-- Task instructions --
Below are some records. Say in a single number how many of their lines include the word "near".
━━━ Source data ━━━
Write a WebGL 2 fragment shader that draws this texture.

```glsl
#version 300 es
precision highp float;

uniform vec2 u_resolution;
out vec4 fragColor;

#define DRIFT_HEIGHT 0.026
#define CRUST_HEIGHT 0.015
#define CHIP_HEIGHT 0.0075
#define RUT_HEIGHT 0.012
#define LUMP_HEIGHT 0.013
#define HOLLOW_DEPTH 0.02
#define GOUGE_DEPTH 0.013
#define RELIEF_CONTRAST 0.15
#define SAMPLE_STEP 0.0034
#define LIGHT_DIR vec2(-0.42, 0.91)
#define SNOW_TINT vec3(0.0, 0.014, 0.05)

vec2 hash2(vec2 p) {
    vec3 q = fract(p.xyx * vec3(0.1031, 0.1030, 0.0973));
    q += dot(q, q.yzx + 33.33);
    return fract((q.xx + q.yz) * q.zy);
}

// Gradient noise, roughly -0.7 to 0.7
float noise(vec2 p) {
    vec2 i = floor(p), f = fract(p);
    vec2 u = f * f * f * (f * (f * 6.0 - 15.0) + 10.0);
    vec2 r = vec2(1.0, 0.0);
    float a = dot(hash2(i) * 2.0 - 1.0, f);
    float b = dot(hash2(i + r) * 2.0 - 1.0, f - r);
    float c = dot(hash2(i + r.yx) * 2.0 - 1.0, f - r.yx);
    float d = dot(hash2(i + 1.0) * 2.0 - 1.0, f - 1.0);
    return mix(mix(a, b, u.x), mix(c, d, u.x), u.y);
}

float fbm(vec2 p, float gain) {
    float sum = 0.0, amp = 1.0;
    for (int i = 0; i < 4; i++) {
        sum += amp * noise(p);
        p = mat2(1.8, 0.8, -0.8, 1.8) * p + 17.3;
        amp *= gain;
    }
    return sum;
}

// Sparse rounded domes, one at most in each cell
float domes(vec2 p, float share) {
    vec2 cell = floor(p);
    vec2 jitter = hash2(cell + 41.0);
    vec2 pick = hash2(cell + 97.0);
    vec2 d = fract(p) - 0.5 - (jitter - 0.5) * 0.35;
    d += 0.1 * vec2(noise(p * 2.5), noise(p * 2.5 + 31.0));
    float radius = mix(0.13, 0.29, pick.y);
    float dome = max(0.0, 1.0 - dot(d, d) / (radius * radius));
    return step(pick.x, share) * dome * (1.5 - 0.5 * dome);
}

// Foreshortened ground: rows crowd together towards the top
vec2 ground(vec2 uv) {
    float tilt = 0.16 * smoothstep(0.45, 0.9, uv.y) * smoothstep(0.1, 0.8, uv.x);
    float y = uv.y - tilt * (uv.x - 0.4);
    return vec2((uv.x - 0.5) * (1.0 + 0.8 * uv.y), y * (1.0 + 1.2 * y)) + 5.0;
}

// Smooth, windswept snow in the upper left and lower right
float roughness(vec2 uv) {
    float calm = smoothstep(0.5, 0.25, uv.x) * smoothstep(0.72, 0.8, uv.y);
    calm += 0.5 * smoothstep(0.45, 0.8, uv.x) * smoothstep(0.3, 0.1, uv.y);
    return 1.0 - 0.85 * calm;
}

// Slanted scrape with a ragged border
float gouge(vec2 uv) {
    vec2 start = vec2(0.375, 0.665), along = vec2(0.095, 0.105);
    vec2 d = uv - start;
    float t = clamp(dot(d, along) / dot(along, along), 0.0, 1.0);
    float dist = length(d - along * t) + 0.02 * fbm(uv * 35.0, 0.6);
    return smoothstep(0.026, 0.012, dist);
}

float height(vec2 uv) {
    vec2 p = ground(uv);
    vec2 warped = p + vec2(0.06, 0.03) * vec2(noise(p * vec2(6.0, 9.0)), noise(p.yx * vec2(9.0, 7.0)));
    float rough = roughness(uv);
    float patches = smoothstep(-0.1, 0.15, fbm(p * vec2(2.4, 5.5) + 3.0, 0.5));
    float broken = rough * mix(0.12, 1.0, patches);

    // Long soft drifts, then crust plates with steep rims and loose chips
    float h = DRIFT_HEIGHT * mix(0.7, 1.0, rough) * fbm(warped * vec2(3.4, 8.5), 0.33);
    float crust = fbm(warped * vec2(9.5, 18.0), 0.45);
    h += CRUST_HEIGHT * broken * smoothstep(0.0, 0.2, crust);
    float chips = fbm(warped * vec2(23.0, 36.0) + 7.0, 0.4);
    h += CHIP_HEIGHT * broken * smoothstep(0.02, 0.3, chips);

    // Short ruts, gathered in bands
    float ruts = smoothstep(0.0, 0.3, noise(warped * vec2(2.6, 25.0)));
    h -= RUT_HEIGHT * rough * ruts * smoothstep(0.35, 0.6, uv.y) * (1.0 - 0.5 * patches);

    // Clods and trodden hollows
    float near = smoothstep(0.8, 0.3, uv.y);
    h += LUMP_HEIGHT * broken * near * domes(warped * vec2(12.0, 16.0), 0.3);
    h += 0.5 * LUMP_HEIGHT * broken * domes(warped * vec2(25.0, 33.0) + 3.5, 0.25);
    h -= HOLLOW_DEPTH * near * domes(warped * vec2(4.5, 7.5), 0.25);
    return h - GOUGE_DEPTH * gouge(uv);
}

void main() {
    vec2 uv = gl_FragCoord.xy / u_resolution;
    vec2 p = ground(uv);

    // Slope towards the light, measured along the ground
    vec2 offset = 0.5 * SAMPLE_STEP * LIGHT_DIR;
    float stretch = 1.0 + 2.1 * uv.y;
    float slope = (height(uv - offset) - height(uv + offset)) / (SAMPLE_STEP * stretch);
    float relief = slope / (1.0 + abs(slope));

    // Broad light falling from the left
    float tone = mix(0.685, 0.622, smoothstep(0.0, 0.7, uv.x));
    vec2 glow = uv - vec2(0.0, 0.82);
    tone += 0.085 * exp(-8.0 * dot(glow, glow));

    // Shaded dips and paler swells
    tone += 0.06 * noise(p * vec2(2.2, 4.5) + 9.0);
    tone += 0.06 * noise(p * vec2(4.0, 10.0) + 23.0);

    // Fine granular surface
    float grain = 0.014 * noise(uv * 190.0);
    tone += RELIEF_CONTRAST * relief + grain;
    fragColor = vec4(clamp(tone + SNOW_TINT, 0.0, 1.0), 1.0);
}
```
━━━
-- Your response --
3